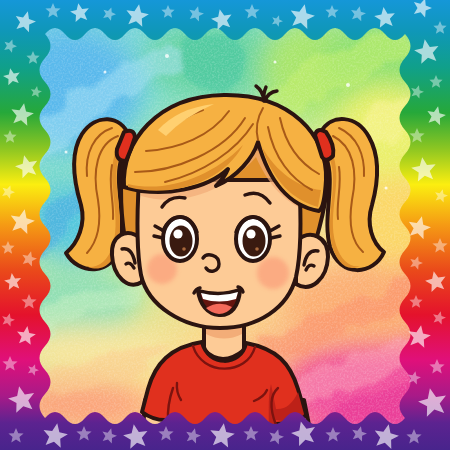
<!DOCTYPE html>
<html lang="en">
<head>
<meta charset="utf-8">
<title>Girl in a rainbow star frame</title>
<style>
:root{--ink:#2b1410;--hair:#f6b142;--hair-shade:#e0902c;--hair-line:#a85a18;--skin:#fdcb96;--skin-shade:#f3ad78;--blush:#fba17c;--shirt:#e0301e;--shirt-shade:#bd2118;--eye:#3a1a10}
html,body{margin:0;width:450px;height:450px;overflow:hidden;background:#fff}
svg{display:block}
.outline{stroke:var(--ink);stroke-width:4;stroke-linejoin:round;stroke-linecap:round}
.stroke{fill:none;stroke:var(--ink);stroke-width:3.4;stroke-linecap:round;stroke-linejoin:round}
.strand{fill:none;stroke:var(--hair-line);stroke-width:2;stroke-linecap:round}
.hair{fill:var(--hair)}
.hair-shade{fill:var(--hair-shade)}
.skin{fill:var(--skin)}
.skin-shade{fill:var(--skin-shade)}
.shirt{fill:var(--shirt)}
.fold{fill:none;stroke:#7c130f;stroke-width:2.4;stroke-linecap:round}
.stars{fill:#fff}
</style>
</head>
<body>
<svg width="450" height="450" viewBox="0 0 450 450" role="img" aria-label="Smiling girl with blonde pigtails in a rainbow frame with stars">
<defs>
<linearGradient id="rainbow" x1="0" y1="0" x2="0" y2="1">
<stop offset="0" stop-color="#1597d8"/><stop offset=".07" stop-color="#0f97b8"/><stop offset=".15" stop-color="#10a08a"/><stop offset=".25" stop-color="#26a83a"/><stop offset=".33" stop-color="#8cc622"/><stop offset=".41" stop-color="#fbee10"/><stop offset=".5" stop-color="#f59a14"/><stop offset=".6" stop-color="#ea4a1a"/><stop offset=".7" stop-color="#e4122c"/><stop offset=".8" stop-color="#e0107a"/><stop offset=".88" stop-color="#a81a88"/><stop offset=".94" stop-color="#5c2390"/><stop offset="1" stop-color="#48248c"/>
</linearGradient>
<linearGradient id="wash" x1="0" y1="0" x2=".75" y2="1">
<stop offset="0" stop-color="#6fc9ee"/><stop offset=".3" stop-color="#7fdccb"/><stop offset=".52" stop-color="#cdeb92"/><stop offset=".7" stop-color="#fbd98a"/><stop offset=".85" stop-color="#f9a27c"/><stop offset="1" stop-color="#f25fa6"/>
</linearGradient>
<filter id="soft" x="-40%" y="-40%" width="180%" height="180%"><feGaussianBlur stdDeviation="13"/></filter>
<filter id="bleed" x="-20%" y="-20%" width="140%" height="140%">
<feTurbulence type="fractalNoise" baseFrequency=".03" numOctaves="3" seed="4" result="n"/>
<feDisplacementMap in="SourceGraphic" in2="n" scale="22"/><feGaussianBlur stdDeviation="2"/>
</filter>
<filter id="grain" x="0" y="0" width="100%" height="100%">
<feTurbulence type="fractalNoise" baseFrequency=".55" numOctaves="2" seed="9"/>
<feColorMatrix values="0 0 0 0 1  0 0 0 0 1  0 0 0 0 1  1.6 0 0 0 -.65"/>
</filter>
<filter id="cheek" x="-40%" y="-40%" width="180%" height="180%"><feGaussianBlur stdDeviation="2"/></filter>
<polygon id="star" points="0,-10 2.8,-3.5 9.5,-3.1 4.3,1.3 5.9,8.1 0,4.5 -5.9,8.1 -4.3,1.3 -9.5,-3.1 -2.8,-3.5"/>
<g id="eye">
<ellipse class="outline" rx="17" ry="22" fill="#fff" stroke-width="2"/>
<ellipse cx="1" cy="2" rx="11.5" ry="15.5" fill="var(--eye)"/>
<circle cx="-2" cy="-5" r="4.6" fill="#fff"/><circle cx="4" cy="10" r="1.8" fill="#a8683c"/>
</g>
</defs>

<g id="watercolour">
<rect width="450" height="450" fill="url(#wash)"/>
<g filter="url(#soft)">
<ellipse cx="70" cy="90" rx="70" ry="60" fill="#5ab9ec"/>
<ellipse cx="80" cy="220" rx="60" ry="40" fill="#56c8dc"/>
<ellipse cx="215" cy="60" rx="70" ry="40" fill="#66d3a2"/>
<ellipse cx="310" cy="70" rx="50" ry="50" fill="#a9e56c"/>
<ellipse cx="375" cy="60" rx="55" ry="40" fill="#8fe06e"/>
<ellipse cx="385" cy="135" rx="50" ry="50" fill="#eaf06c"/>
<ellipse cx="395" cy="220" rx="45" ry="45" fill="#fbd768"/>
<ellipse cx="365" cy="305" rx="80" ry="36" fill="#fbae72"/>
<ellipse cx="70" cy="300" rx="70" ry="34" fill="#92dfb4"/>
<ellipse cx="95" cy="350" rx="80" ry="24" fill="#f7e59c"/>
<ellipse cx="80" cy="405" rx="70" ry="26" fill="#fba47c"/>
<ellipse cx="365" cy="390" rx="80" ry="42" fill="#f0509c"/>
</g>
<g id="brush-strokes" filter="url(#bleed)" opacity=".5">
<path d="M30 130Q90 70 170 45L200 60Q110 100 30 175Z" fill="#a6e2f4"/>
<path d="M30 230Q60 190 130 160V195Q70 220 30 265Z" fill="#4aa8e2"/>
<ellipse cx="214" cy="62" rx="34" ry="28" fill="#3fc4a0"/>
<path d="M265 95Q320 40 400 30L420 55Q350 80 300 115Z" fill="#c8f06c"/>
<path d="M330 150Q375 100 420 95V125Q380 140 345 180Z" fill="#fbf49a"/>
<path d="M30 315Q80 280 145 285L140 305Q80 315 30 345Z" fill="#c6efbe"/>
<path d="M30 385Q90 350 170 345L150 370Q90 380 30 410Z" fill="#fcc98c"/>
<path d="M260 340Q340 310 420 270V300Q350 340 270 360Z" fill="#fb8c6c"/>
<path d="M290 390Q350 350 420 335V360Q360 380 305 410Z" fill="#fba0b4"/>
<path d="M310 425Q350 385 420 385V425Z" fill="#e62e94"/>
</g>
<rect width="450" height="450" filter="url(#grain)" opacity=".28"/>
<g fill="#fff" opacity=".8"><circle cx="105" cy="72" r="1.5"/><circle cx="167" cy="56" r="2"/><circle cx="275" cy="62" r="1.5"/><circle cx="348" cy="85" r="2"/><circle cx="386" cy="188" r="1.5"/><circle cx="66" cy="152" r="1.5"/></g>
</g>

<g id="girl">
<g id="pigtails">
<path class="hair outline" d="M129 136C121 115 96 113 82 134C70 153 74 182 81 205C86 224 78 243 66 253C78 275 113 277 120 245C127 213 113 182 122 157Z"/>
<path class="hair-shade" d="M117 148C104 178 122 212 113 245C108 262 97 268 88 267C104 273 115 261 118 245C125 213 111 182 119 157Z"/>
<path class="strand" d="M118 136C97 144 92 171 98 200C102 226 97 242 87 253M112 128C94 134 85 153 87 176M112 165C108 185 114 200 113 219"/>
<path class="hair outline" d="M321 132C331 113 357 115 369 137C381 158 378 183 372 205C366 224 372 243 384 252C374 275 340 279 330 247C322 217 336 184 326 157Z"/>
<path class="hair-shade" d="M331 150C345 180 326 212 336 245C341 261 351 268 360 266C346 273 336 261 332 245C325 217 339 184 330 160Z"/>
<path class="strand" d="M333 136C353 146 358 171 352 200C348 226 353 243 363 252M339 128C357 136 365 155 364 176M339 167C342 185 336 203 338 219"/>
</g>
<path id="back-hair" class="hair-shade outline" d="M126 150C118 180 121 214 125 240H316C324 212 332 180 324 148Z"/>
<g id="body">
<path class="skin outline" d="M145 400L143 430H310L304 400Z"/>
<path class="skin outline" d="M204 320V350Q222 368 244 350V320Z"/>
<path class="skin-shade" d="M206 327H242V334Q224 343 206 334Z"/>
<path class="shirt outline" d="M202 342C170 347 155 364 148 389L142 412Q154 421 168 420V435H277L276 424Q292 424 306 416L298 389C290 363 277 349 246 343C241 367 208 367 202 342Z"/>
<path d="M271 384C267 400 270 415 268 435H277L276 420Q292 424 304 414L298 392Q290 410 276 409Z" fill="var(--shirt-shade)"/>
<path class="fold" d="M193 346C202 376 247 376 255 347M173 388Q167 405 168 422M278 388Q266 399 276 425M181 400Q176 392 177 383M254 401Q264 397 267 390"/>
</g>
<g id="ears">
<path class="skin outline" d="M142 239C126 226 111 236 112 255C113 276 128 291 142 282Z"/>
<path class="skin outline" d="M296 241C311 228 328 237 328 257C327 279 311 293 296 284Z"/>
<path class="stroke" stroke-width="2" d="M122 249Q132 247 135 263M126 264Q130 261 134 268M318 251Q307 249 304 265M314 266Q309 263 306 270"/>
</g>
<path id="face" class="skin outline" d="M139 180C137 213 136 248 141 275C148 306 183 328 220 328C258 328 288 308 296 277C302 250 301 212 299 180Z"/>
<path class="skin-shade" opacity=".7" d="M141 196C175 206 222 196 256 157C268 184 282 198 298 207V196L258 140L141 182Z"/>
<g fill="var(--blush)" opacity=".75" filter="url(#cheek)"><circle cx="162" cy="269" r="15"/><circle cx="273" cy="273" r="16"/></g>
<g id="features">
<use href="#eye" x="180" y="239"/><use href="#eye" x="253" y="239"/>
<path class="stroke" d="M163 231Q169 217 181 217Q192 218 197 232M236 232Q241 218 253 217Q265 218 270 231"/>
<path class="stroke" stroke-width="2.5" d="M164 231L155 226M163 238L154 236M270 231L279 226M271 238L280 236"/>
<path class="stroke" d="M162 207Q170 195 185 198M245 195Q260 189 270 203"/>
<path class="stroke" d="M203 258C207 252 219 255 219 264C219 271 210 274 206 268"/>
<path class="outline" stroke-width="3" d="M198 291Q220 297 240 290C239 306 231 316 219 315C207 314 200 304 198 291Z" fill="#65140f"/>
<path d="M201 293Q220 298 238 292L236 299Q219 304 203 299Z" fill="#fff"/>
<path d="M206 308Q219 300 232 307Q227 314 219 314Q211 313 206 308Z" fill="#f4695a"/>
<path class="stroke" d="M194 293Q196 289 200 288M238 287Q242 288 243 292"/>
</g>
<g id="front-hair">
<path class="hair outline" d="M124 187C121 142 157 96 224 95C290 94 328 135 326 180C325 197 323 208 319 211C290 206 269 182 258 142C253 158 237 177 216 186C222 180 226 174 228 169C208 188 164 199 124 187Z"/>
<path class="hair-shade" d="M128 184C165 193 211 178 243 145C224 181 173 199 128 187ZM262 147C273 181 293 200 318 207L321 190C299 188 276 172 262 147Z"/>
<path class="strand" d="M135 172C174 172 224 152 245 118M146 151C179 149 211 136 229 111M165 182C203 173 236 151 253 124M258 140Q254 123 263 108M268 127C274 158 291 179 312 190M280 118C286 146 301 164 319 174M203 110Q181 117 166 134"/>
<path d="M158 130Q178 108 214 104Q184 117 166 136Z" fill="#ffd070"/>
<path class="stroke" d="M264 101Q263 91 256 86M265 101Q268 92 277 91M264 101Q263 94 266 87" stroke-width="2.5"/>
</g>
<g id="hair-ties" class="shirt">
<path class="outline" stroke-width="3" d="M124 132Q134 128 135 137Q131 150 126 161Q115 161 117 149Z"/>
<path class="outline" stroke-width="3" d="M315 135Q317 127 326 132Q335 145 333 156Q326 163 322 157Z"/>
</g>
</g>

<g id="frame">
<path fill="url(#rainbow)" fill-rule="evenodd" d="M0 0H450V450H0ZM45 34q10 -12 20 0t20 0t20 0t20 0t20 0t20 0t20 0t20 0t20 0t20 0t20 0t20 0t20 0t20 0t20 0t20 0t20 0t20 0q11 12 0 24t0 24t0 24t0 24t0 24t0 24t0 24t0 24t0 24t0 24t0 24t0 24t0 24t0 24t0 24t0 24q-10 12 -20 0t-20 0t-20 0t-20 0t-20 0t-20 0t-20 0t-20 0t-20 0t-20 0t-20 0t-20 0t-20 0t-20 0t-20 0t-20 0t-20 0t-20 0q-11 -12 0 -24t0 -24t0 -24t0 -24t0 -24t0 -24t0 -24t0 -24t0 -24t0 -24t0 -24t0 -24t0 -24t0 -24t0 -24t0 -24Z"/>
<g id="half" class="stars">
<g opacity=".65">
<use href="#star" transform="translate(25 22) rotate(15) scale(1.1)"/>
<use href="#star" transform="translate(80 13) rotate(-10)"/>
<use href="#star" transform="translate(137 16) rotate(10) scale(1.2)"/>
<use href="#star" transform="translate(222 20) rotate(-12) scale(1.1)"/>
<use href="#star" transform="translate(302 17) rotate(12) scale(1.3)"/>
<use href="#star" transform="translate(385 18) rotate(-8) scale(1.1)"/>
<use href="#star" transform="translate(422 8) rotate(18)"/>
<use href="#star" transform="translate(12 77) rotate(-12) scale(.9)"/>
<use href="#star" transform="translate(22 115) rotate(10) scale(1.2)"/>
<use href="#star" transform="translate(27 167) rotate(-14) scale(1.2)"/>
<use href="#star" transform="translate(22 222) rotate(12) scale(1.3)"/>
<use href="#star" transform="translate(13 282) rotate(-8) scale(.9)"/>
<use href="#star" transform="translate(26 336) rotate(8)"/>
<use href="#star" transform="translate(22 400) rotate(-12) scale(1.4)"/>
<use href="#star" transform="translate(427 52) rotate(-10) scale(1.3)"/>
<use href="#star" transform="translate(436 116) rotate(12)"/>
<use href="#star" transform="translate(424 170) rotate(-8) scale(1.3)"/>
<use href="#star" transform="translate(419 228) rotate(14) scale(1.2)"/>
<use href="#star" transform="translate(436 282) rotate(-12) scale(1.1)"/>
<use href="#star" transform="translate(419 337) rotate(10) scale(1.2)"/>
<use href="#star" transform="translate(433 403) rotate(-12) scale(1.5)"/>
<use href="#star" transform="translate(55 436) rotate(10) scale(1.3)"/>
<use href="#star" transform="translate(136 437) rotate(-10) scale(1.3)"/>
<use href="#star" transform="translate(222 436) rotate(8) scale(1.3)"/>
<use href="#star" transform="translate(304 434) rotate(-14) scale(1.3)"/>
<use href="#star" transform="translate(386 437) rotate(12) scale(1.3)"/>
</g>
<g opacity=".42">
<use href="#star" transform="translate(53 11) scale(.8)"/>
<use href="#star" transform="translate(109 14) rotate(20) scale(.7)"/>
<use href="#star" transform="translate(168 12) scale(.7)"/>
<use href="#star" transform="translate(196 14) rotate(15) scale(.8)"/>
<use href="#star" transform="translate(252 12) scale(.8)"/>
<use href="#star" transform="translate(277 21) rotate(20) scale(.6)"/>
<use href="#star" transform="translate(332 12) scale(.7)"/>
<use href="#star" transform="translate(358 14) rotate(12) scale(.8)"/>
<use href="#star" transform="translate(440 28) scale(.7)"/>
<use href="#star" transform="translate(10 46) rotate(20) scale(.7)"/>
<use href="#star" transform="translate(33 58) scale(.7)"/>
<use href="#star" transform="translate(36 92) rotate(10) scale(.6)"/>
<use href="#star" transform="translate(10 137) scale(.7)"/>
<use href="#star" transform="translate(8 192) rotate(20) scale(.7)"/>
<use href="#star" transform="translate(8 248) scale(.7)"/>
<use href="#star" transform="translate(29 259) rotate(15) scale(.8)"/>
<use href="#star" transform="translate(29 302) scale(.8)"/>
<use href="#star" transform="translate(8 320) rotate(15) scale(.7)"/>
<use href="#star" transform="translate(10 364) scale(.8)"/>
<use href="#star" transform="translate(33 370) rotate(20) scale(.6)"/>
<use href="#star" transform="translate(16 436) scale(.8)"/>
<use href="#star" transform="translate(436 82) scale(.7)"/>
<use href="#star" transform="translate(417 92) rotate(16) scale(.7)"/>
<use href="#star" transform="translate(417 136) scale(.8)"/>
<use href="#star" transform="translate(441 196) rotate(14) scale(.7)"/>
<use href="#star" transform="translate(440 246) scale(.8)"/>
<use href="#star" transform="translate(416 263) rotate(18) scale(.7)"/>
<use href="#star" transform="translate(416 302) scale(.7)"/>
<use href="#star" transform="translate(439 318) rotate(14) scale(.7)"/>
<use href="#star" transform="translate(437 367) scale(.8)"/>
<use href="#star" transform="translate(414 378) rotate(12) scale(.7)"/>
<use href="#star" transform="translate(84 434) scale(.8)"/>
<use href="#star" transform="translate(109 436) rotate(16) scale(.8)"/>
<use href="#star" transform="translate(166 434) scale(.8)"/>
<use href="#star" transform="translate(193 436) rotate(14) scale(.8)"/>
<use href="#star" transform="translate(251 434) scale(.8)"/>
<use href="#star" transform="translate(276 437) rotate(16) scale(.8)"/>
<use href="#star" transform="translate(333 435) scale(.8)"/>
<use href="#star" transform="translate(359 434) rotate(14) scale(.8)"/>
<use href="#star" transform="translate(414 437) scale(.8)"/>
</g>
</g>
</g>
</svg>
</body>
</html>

|---|

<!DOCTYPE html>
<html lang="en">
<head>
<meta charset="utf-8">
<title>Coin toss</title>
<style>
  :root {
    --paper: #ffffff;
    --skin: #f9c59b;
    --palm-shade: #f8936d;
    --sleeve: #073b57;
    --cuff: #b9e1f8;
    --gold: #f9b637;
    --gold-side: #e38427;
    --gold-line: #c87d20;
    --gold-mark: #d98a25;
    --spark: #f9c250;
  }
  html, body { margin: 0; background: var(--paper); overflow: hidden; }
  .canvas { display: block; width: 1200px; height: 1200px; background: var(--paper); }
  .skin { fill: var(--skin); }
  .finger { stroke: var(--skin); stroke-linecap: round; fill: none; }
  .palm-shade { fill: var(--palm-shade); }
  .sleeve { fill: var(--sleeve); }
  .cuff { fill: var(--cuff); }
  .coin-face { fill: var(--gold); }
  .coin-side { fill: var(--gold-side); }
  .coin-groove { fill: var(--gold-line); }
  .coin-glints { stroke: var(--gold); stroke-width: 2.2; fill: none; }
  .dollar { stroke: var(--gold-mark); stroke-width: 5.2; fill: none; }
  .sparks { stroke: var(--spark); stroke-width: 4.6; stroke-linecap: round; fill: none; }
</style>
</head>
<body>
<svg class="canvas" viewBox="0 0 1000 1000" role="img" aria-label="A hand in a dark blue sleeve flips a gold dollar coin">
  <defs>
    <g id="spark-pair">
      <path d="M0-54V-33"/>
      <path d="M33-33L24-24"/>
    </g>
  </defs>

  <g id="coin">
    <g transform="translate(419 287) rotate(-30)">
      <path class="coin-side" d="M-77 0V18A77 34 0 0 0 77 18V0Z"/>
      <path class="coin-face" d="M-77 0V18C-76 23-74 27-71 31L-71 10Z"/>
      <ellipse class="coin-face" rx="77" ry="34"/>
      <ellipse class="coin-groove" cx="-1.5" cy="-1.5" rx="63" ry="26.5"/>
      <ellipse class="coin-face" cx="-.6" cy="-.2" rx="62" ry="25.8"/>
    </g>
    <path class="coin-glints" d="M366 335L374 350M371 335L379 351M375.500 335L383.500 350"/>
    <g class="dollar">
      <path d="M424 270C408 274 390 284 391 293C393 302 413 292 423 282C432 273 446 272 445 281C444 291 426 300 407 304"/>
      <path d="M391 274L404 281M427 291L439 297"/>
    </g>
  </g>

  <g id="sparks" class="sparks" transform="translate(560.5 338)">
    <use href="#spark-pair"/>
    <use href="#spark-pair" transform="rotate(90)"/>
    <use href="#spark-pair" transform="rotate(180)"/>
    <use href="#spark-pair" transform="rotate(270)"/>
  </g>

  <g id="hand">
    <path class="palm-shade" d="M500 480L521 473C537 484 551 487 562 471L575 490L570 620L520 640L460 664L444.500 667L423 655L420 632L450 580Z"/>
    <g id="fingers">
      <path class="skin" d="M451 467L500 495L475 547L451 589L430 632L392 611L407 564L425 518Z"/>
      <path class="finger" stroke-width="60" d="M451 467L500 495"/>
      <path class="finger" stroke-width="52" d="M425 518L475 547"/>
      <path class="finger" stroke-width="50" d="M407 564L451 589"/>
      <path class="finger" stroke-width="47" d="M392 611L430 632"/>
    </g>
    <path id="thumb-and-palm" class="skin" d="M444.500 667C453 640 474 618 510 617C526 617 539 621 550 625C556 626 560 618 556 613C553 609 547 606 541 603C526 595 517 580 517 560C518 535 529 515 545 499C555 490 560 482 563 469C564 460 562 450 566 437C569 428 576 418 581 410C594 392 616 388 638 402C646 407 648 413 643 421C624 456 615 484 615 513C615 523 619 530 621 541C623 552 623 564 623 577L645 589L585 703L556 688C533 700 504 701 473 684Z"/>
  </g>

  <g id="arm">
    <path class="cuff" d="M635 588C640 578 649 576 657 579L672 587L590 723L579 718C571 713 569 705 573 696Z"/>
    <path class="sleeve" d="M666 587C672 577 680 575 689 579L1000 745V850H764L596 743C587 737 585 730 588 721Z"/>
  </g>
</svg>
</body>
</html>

|---|

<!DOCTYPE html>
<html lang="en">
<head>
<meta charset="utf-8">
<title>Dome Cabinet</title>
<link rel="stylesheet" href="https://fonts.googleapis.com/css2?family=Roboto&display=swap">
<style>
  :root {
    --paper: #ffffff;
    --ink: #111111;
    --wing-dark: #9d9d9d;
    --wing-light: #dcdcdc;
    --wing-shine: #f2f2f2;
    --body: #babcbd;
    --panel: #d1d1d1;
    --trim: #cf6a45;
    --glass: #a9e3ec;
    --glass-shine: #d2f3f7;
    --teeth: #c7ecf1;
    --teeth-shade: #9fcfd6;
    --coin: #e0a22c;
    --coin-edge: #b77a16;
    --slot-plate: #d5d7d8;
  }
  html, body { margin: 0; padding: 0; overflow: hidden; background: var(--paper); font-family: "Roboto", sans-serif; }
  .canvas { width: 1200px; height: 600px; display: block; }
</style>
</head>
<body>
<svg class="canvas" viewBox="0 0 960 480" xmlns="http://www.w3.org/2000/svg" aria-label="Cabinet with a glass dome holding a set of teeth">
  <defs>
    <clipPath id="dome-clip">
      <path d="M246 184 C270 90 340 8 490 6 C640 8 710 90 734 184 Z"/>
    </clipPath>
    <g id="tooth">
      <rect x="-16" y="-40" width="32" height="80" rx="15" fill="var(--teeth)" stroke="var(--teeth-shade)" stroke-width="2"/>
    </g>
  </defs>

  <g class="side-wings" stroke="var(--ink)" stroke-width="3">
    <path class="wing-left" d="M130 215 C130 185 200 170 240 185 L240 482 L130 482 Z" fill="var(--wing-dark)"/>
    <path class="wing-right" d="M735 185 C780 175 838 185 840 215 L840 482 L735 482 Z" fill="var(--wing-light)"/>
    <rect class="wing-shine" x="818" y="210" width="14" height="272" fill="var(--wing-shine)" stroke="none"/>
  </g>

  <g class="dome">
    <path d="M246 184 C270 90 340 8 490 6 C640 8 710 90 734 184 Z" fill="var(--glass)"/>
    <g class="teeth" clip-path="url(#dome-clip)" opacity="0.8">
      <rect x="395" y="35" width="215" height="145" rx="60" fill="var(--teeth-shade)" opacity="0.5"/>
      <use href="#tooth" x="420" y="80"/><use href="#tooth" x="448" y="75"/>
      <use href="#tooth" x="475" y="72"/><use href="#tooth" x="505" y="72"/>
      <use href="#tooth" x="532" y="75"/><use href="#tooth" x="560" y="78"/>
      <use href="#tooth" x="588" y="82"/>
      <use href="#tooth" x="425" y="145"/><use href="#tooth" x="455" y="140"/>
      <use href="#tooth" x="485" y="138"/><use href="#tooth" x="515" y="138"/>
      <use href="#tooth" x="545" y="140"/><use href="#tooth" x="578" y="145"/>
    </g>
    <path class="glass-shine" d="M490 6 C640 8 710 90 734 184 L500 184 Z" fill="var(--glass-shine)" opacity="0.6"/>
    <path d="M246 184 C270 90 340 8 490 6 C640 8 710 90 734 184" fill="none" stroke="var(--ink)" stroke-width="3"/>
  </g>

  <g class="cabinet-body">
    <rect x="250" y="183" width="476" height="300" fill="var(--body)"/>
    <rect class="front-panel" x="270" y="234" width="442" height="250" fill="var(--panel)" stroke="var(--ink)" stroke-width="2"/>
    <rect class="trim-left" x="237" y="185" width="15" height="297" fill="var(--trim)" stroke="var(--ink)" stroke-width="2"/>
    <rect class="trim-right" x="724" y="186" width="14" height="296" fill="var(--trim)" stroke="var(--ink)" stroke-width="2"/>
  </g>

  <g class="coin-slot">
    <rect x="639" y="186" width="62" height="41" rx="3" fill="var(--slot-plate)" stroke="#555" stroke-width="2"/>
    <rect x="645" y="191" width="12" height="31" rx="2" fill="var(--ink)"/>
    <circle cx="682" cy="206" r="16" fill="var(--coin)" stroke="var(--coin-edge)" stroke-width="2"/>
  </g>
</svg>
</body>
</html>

|---|

Which lines of the listing above hold the word "stars"? Copy each of them.

## [OUTPUT OF THE TASK]
.stars{fill:#fff}
<svg width="450" height="450" viewBox="0 0 450 450" role="img" aria-label="Smiling girl with blonde pigtails in a rainbow frame with stars">
<g id="half" class="stars">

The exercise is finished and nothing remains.